As a freelance reporter, I have covered anti-war protests, panel discussions on the war and pro-war, pro-troops events such as a military homecoming at McGuire Air Force Base. At every event where American policy was questioned, the participants or speakers asserted their patriotism and love of this country, arguing that there was nothing un-American about questioning American foreign policy or the actions of the President and administration. It seemed as though these panelists and protesters were genuinely scared of backlash.
No one should be afraid to speak openly in this country. Americans shouldn’t forget the tyrannical rule of the British royalty, who threw colonists and residents of the British homeland alike in jail for speaking out against the government. We should not aspire to that type of control here, more than two centuries after our founders broke away from the unjust rule of kings.
Many Americans today are reactionaries who denounce anyone who goes against President Bush’s war plans. Protest, debate or even discussion of the war is often considered unpatriotic or un-American. Under the slogan of “support our troops,” opinions and debate are being stifled.

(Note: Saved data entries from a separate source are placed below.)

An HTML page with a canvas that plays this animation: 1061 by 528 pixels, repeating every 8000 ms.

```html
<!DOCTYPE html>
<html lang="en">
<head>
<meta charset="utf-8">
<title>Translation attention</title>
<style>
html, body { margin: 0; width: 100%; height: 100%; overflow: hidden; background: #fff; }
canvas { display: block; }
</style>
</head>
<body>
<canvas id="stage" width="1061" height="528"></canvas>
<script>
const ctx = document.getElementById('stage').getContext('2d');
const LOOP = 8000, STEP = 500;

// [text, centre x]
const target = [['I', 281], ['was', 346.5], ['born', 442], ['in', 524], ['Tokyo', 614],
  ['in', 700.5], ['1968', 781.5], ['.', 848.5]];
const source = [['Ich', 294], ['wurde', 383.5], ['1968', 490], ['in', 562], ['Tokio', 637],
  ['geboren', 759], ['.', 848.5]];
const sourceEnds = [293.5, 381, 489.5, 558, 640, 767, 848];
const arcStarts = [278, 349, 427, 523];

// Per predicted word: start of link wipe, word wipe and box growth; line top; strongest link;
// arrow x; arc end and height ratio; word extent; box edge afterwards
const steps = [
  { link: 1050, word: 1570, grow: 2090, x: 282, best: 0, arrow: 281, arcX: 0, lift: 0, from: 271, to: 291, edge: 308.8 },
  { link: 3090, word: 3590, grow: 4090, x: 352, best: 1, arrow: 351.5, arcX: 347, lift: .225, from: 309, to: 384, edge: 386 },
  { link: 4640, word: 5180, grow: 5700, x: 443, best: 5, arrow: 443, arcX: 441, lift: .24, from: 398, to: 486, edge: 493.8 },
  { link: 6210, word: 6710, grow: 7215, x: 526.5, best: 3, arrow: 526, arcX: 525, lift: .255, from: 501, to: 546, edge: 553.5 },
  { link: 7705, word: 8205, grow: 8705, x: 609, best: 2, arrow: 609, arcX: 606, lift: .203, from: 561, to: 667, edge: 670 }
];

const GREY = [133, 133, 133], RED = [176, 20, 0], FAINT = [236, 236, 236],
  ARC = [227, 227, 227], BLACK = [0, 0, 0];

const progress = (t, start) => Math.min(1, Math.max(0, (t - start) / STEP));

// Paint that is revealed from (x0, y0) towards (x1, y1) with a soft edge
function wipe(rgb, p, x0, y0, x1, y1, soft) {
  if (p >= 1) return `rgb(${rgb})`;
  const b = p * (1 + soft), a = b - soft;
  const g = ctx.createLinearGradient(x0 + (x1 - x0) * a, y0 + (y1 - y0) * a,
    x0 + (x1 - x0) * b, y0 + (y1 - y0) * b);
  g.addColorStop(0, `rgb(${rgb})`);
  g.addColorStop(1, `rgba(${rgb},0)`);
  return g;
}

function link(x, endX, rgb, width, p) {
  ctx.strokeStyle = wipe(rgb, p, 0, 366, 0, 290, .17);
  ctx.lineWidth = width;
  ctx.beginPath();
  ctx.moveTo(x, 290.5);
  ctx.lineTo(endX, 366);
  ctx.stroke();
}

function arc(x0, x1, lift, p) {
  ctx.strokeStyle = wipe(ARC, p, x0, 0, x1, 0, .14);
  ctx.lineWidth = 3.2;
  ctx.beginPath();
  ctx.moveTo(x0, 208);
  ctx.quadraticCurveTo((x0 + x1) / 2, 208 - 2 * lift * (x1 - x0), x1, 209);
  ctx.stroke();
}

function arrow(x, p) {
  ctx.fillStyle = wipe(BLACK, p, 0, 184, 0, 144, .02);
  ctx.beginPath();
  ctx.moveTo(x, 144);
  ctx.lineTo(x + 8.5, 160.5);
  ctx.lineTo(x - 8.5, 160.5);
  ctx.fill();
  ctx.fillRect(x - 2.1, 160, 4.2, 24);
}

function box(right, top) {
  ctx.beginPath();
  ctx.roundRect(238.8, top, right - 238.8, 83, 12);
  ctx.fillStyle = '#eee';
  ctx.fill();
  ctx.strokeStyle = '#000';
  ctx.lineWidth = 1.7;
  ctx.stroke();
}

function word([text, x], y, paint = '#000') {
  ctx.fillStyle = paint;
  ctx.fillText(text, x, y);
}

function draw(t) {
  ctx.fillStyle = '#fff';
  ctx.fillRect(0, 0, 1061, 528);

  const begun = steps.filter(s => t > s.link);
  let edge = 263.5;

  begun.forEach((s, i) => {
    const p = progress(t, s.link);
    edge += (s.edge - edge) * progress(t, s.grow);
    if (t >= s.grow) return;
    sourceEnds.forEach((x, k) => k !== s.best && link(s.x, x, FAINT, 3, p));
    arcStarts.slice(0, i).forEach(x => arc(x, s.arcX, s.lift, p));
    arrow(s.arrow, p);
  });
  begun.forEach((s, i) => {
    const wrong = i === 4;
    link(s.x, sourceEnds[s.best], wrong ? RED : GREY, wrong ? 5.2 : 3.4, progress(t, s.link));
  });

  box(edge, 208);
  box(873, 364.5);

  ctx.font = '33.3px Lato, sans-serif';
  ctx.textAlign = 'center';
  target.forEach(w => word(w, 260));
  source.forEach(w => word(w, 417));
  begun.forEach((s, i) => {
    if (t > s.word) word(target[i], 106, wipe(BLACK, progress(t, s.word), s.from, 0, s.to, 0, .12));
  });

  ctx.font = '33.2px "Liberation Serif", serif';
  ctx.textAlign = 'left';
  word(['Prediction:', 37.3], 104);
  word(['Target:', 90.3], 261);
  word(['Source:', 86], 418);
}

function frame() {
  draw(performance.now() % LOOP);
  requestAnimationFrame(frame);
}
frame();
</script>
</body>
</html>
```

I would remind America of the last time the word “un-American” was thrown around with the frequency it is today. A senator named Joe McCarthy was making a career for himself by accusing Americans of being communists. He was one of the most counterproductive leaders this country has ever endured, destroying people’s lives to further his own career. I worry that while McCarthy may be dead, his spirit lives on every time the word “un-American” is uttered.

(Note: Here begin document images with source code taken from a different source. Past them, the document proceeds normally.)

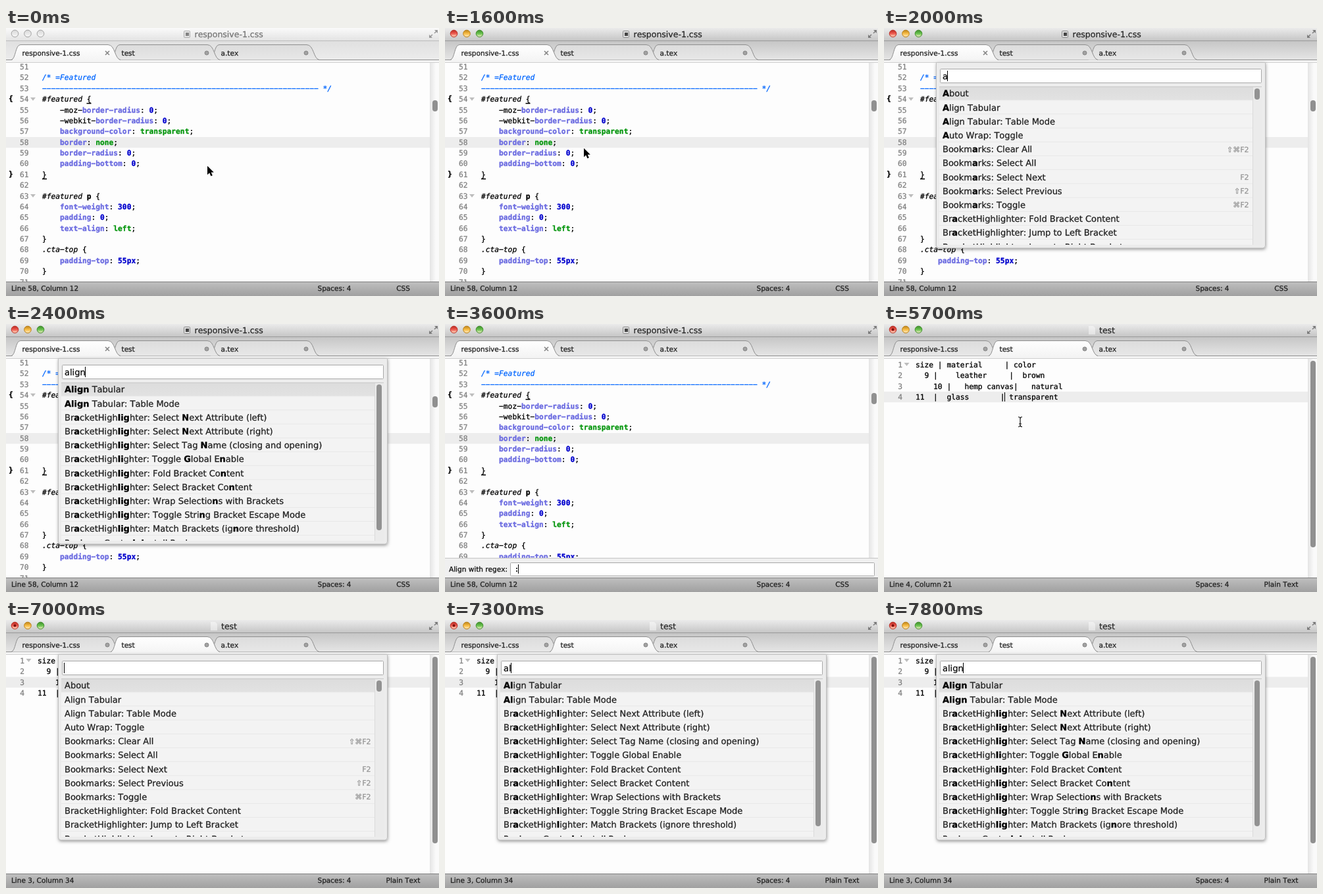
An HTML page with a canvas for the animation above (8 s loop, 658x408 px).

```html
<!DOCTYPE html>
<html>
<head>
<meta charset="utf-8">
<style>
  html, body { margin: 0; width: 100%; height: 100%; overflow: hidden; background: #fff; }
  canvas { display: block; width: 658px; height: 408px; }
</style>
</head>
<body>
<canvas></canvas>
<script>
const W = 658, H = 408, LOOP = 8000;
const canvas = document.querySelector('canvas'), g = canvas.getContext('2d');
const ratio = window.devicePixelRatio || 1;
canvas.width = W * ratio;
canvas.height = H * ratio;

const CHAR = 6.77, ROW = 16.37;
const UI = '"DejaVu Sans", sans-serif';
const MONO = '11.24px "DejaVu Sans Mono", monospace';

// Event times in ms
const ACTIVATE = 1200, ASK = 2600, COLON = 3600, ALIGN = 3900, SHOW_TEST = 5000, CLICK = 6100;
const PALETTES = [
  { open: 1900, type: 2000, close: ASK },
  { open: 6700, type: 7200, close: LOOP }
];

const CSS_LINES = [
  '', '/* =Featured', '-'.repeat(62) + ' */', '#featured {',
  '    -moz-border-radius: 0;', '    -webkit-border-radius: 0;',
  '    background-color: transparent;', '    border: none;',
  '    border-radius: 0;', '    padding-bottom: 0;', '}', '',
  '#featured p {', '    font-weight: 300;', '    padding: 0;', '    text-align: left;', '}',
  '.cta-top {', '    padding-top: 55px;', '}', ''
];
const TEST_LINES = [
  'size | material     | color',
  '  9 |    leather     |  brown',
  '    10 |   hemp canvas|   natural',
  '11  |  glass       | transparent'
];

// Asterisks enclose the letters that match the query
const BH = 'Br*a*cketHigh*lig*hter: ';
const COMMANDS = [
  '*A*bout', '*A*lign Tabular', '*A*lign Tabular: Table Mode', '*A*uto Wrap: Toggle',
  'Bookm*a*rks: Clear All|⇧⌘F2', 'Bookm*a*rks: Select All', 'Bookm*a*rks: Select Next|F2',
  'Bookm*a*rks: Select Previous|⇧F2', 'Bookm*a*rks: Toggle|⌘F2',
  'Br*a*cketHighlighter: Fold Bracket Content',
  'Br*a*cketHighlighter: Jump to Left Bracket',
  'Br*a*cketHighlighter: Jump to Right Bracket'
];
const MATCHES = [
  '*Align* Tabular', '*Align* Tabular: Table Mode',
  BH + 'Select *N*ext Attribute (left)', BH + 'Select *N*ext Attribute (right)',
  BH + 'Select Tag *N*ame (closing and opening)',
  'Br*a*cketHigh*li*ghter: Toggle *G*lobal E*n*able',
  BH + 'Fold Bracket Co*n*tent', BH + 'Select Bracket Co*n*tent',
  BH + 'Wrap Selectio*n*s with Brackets', BH + 'Toggle Stri*n*g Bracket Escape Mode',
  BH + 'Match Brackets (ig*n*ore threshold)', 'P*a*ckage Contro*l*: *I*nstall Packa*g*e'
];

const MOUSE = [
  [0, 306, 210], [1250, 305, 211], [1600, 211, 183], [4500, 211, 183],
  [4900, 190, 37], [5050, 190, 37], [5600, 207, 149], [5750, 207, 149],
  [6050, 287, 94], [LOOP, 287, 94]
];

const clamp = v => Math.max(0, Math.min(1, v));
const ease = v => v * v * (3 - 2 * v);

function rect(x, y, w, h, fill) {
  g.fillStyle = fill;
  g.fillRect(x, y, w, h);
}

function gradient(y0, y1, ...colors) {
  const fill = g.createLinearGradient(0, y0, 0, y1);
  colors.forEach((c, i) => fill.addColorStop(i / (colors.length - 1), c));
  return fill;
}

function rounded(x, y, w, h, r, fill, stroke) {
  g.beginPath();
  g.roundRect(x, y, w, h, r);
  g.fillStyle = fill;
  g.fill();
  if (stroke) { g.strokeStyle = stroke; g.lineWidth = 1; g.stroke(); }
}

function circle(x, y, r, fill, stroke) {
  rounded(x - r, y - r, 2 * r, 2 * r, r, fill, stroke);
}

function polygon(points, fill) {
  g.beginPath();
  points.forEach(([x, y]) => g.lineTo(x, y));
  g.closePath();
  g.fillStyle = fill;
  g.fill();
}

// A hairline outline gives the heavier strokes of smoothed screen text
function ink(str, x, y, color) {
  g.fillStyle = g.strokeStyle = color;
  g.lineWidth = 0.3;
  g.fillText(str, x, y);
  g.strokeText(str, x, y);
}

function label(str, x, y, size, color, align = 'left', weight = '') {
  g.font = `${weight} ${size}px ${UI}`;
  g.textAlign = align;
  ink(str, x, y, color);
  return g.measureText(str).width;
}

// Draws on the fixed character grid, with wide hyphens; returns the x after the last character
function code(str, x, y, color = '#000', style = '') {
  g.font = `${style} ${MONO}`;
  g.textAlign = 'left';
  for (const ch of str.replaceAll('-', '\u2212')) {
    if (ch !== ' ') ink(ch, x, y, color);
    x += CHAR;
  }
  return x;
}

function clipped(x, y, w, h, paint) {
  g.save();
  g.beginPath();
  g.rect(x, y, w, h);
  g.clip();
  paint();
  g.restore();
}

function caret(x, y, h, idle) {
  const phase = idle % 1000;
  g.globalAlpha = phase < 800 ? clamp(1 - (phase - 350) / 250) : clamp((phase - 800) / 200);
  rect(x, y, 1, h, '#000');
  g.globalAlpha = 1;
}

function titleBar(active, test, dirty) {
  rect(0, 0, W, 20, active ? gradient(0, 20, '#ebebeb', '#c4c4c4') : gradient(0, 20, '#fafafa', '#e2e2e2'));
  const lights = [['#ee5a50', '#b8281f'], ['#f8bd45', '#b98018'], ['#69c34e', '#3d8a2a']];
  lights.forEach(([fill, edge], i) => {
    const x = 13.5 + 19.5 * i;
    if (active) circle(x, 8.5, 5.3, gradient(3, 14, edge, fill, '#fff0d0'), edge);
    else circle(x, 8.5, 5.3, gradient(3, 14, '#d8d8d8', '#f8f8f8'), '#a0a0a0');
  });
  if (dirty) circle(13.5, 8.5, 2, '#7c120e');

  const name = test ? 'test' : 'responsive-1.css';
  const iconX = test ? 311 : 270;
  g.globalAlpha = dirty ? 0.45 : active ? 1 : 0.6;
  if (test) {
    polygon([[iconX, 3], [iconX + 7, 3], [iconX + 10, 6], [iconX + 10, 16], [iconX, 16]], '#fff');
  } else {
    rounded(iconX + 0.5, 4.5, 9, 10, 1, '#ddd', '#888');
    rect(iconX + 3, 7, 5, 5, '#444');
  }
  g.globalAlpha = 1;
  label(name, test ? 327 : 286.5, 13.7, 12.5, active ? '#2a2a2a' : '#777');

  // Full screen arrows
  const gray = active ? '#7c7c7c' : '#999';
  polygon([[651, 3], [656, 3], [656, 8]], gray);
  polygon([[643, 10], [643, 15], [648, 15]], gray);
  g.strokeStyle = gray;
  g.lineWidth = 1.5;
  g.beginPath();
  g.moveTo(655, 4); g.lineTo(651, 8);
  g.moveTo(644, 14); g.lineTo(648, 10);
  g.stroke();
}

function tabShape(x) {
  g.beginPath();
  g.moveTo(x, 48.5);
  g.bezierCurveTo(x + 7, 47, x + 6, 25.5, x + 14, 25.5);
  g.lineTo(x + 147, 25.5);
  g.bezierCurveTo(x + 158, 25.5, x + 157, 47, x + 166, 48.5);
}

function tabs(active, test, cssDirty) {
  rect(0, 20, W, 29, active ? gradient(20, 49, '#c6c6c6', '#e6e6e6') : gradient(20, 49, '#e0e0e0', '#ececec'));
  rect(0, 19, W, 1, active ? '#9a9a9a' : '#bcbcbc');
  rect(0, 48, W, 1, '#8e8e8e');
  rect(0, 49, W, 4, '#f4f4f4');
  const current = test ? 1 : 0;
  for (const i of [2, 1 - current, current]) {
    const x = 8 + 151 * i, on = i === current;
    tabShape(x);
    g.fillStyle = on ? gradient(26, 49, '#ffffff', '#f4f4f4') : gradient(26, 49, '#dcdcdc', '#e8e8e8');
    g.fill();
    g.strokeStyle = '#8e8e8e';
    g.lineWidth = 1;
    g.stroke();
    if (on) rect(x + 2, 48, 162, 2, '#f4f4f4');
    label(['responsive-1.css', 'test', 'a.tex'][i], x + 16.5, 41.5, 10.55, '#222');
    if (i || cssDirty) {
      circle(x + 146, 38, 3, '#a2a2a2', '#858585');
    } else {
      g.strokeStyle = '#858585';
      g.lineWidth = 1.6;
      g.beginPath();
      g.moveTo(151, 35); g.lineTo(157, 41);
      g.moveTo(157, 35); g.lineTo(151, 41);
      g.stroke();
    }
  }
  rect(0, 52, W, 1, '#cfcfcf');
}

function foldArrow(x, y) {
  polygon([[x - 4, y - 2.5], [x + 4, y - 2.5], [x, y + 2.5]], '#bdbdbd');
}

function lineNumber(n, right, y) {
  code(String(n), right - CHAR * String(n).length, y, '#808080');
}

function cssLine(str, x, y, aligned) {
  const rule = str.match(/^( +)(-\w+-)?([\w-]+): (.*);$/);
  const selector = str.match(/^([#.][\w-]+)( p)?( \{)$/);
  if (rule) {
    const [, indent, vendor = '', name, value] = rule;
    x = code(indent + vendor, x, y);
    x = code(name, x, y, '#6a6ae0', 'bold');
    if (aligned) x += CHAR * (22 - vendor.length - name.length);
    x = code(': ', x, y);
    x = code(value, x, y, /^\d/.test(value) ? '#0000cd' : '#06960e', 'bold');
    code(';', x, y);
  } else if (selector) {
    x = code(selector[1], x, y, '#000', 'italic');
    x = code(selector[2] || '', x, y, '#000', 'bold');
    code(selector[3], x, y);
  } else if (str === '}') {
    code(str, x, y);
  } else {
    code(str, x, y, '#0066ff', 'italic');
  }
}

function cssView(t) {
  rect(0, 166, 644, 16.4, '#ededed');
  CSS_LINES.forEach((str, i) => {
    const n = 51 + i, y = 177.7 + (n - 58) * ROW;
    lineNumber(n, 34.5, y);
    cssLine(str, 55, y, t >= ALIGN && n >= 55 && n <= 60);
    if (n === 54 || n === 63) foldArrow(41, y - 4);
  });
  code('{', 4, 111, '#000', 'bold');
  code('}', 4, 226, '#000', 'bold');
  rect(122.5, 114, 7, 1.5, '#000');
  rect(55, 229, 7, 1.5, '#000');
}

function testView(t) {
  const row = t < CLICK ? 3 : 2;
  rect(0, 53.8 + row * ROW, 644, 16.4, '#ededed');
  TEST_LINES.forEach((str, i) => {
    const y = 65.8 + i * ROW;
    lineNumber(i + 1, 28, y);
    code(str, 48, y);
  });
  foldArrow(34.5, 61.5);
  if (row === 3) caret(183, 104, 14, Math.max(0, t - 5500));
  else caret(271, 88, 14, t - CLICK);
}

function scrollBar(test, asking) {
  const track = g.createLinearGradient(644, 0, 653, 0);
  track.addColorStop(0, '#e4e4e4');
  track.addColorStop(1, '#fafafa');
  rect(644, 53, 14, 333, track);
  rounded(648, test ? 56 : asking ? 105 : 110, 8, test ? 284 : 17, 4, '#909090');
}

function regexPanel(t) {
  rect(0, 356, W, 30, '#f0f0f0');
  rect(0, 356, W, 1, '#c4c4c4');
  label('Align with regex:', 6, 377, 10.5, '#111');
  rounded(99.5, 363.5, 553, 20, 1, '#fff', '#a8a8a8');
  const typed = t >= COLON;
  if (typed) code(':', 105.5, 377);
  caret(typed ? 111 : 105, 366, 14, t - (typed ? COLON : ASK));
}

function statusBar(t, test) {
  rect(0, 386, W, 22, gradient(386, 408, '#c0c0c0', '#a0a0a0'));
  rect(0, 386, W, 1, '#7e7e7e');
  const place = !test ? (t < ALIGN ? [58, 12] : [58, 28]) : t < CLICK ? [4, 21] : [3, 34];
  label(`Line ${place[0]}, Column ${place[1]}`, 8, 400, 10.5, '#222');
  label('Spaces: 4', 499, 400, 10.5, '#222', 'center');
  label(test ? 'Plain Text' : 'CSS', 603.5, 400, 10.5, '#222', 'center');
}

function paletteRow(entry, y, typed) {
  const [name, keys] = entry.split('|');
  let x = 89, left = typed;
  name.split('*').forEach((part, i) => {
    const bold = i % 2 ? part.slice(0, left) : '';
    if (bold) x += label(bold, x, y, 13, '#000', 'left', 'bold');
    const rest = part.slice(bold.length);
    if (rest) x += label(rest, x, y, 13, '#222');
    left -= bold.length;
  });
  if (keys) label(keys, 554.5, y - 0.5, 11, '#969696', 'right');
}

function palette(t, { open, type }) {
  const typed = t < type ? 0 : Math.min(5, 1 + Math.floor((t - type) / 100));
  const rows = typed < 2 ? COMMANDS : MATCHES;

  g.save();
  g.shadowColor = 'rgba(0,0,0,.42)';
  g.shadowBlur = 5 * ratio;
  g.shadowOffsetY = 2 * ratio;
  rounded(80, 52, 500, 283, [0, 0, 4, 4], '#ececec');
  g.restore();
  rounded(79.5, 52.5, 500, 282.5, [0, 0, 4, 4], '#ececec', '#c0c0c0');

  rounded(85.5, 62.5, 488, 21, 1, '#fff', '#a8a8a8');
  const query = 'align'.slice(0, typed);
  const width = label(query, 89, 78, 13, '#111');
  caret(Math.round(88.3 + width), 65, 16, t - (typed ? type + (typed - 1) * 100 : open));

  clipped(84, 89, 490, 241, () => {
    rect(84, 89, 490, 241, '#f3f3f3');
    rows.forEach((entry, i) => {
      const top = 89 + 21.2 * i;
      if (!i) rect(84, top, 476, 21.2, gradient(89, 110, '#dcdcdc', '#e2e2e2'));
      rect(84, top + 20.2, 476, 1, '#e8e8e8');
      paletteRow(entry, top + 15.3, typed);
    });
    rect(560, 89, 14, 241, '#ebebeb');
    rect(560, 89, 1, 241, '#dadada');
    rounded(563, 92, 8, typed < 2 ? 17 : 222, 4, '#929292');
  });
  rect(84, 89, 490, 1, '#c8c8c8');
}

function mouse(t, test) {
  const i = MOUSE.findIndex(([time]) => time > t);
  const [t0, x0, y0] = MOUSE[i - 1], [t1, x1, y1] = MOUSE[i];
  const k = ease((t - t0) / (t1 - t0));
  const x = x0 + (x1 - x0) * k, y = y0 + (y1 - y0) * k;
  g.save();
  g.translate(x, y);
  g.lineJoin = 'round';
  if (test && y > 53) {
    g.beginPath();
    for (const s of [-1, 1]) {
      g.moveTo(-3, 7.5 * s);
      g.quadraticCurveTo(0, 7.5 * s, 0, 5 * s);
      g.quadraticCurveTo(0, 7.5 * s, 3, 7.5 * s);
    }
    g.moveTo(0, -6); g.lineTo(0, 6);
    g.moveTo(-2, 3); g.lineTo(2, 3);
    for (const [color, width] of [['#fff', 3], ['#111', 1.2]]) {
      g.strokeStyle = color;
      g.lineWidth = width;
      g.stroke();
    }
  } else {
    polygon([[0, 0], [0, 13.5], [3.2, 10.6], [5.4, 15.6], [7.8, 14.6], [5.7, 9.7], [9.8, 9.7]], '#000');
    g.strokeStyle = '#fff';
    g.lineWidth = 2;
    g.stroke();
    g.fill();
  }
  g.restore();
}

function draw(t) {
  const active = t >= ACTIVATE, test = t >= SHOW_TEST, changed = t >= ALIGN;
  const asking = t >= ASK && t < ALIGN;
  const openPalette = PALETTES.find(p => t >= p.open && t < p.close);

  g.setTransform(ratio, 0, 0, ratio, 0, 0);
  g.textRendering = 'geometricPrecision';
  g.fontKerning = 'none';
  g.lineJoin = 'round';
  rect(0, 0, W, H, '#fdfdfd');
  clipped(0, 53, W, 333, () => (test ? testView : cssView)(t));
  scrollBar(test, asking);
  titleBar(active, test, changed);
  tabs(active, test, changed);
  if (asking) regexPanel(t);
  statusBar(t, test);
  if (openPalette) palette(t, openPalette);
  const hidden = openPalette || (t >= ASK && t < 4500);
  if (!hidden) mouse(t, test);
}

const start = performance.now();
function tick() {
  draw((performance.now() - start) % LOOP);
  requestAnimationFrame(tick);
}
tick();
</script>
</body>
</html>
```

What does any of this have to do with supporting American troops? In this country, we are free to decide whether or not to serve our country in this way. No one is forced to serve, and no one has been drafted since the Vietnam war. Those serving in the military right now made their choice regardless of how others feel about the cause they are fighting for.
One can oppose the war while praying for the safety of American troops. An American can be angry at President Bush for putting American soldiers at risk and still hope for the safety of those soldiers. A member of our society can embrace American foreign policy and praise the president and the military as they please. And I would go so far as to say a citizen of this country, protected by the First Amendment, can find fault with members of the American armed forces who choose to serve in a time when that citizen feels our actions are questionable, if that is how they feel.
Adolf Hitler came to power by crushing all opposition in his own country, all debate or discussion, and once that was accomplished, he turned to the rest of Europe. He eventually dissolved Parliament and assumed the role of dictator for life.
Debate, discussion, argument and, yes, even protest is our defense against dictatorship. Remember that as terrible as Nazi Germany was, it was also very efficient. Nazi Germany spoke with one voice. As Americans, we should fear that kind of efficiency and unity. This is not to say that President Bush is Hitler-like or would become a dictator if given the chance; only that Americans should beware of the stifling of debate. Bush himself never told anyone not to protest. Everyday Americans have.
America is a country born out of protest and argument. To deny our roots as an opinionated, free-speaking society is to deny our own heritage as Americans.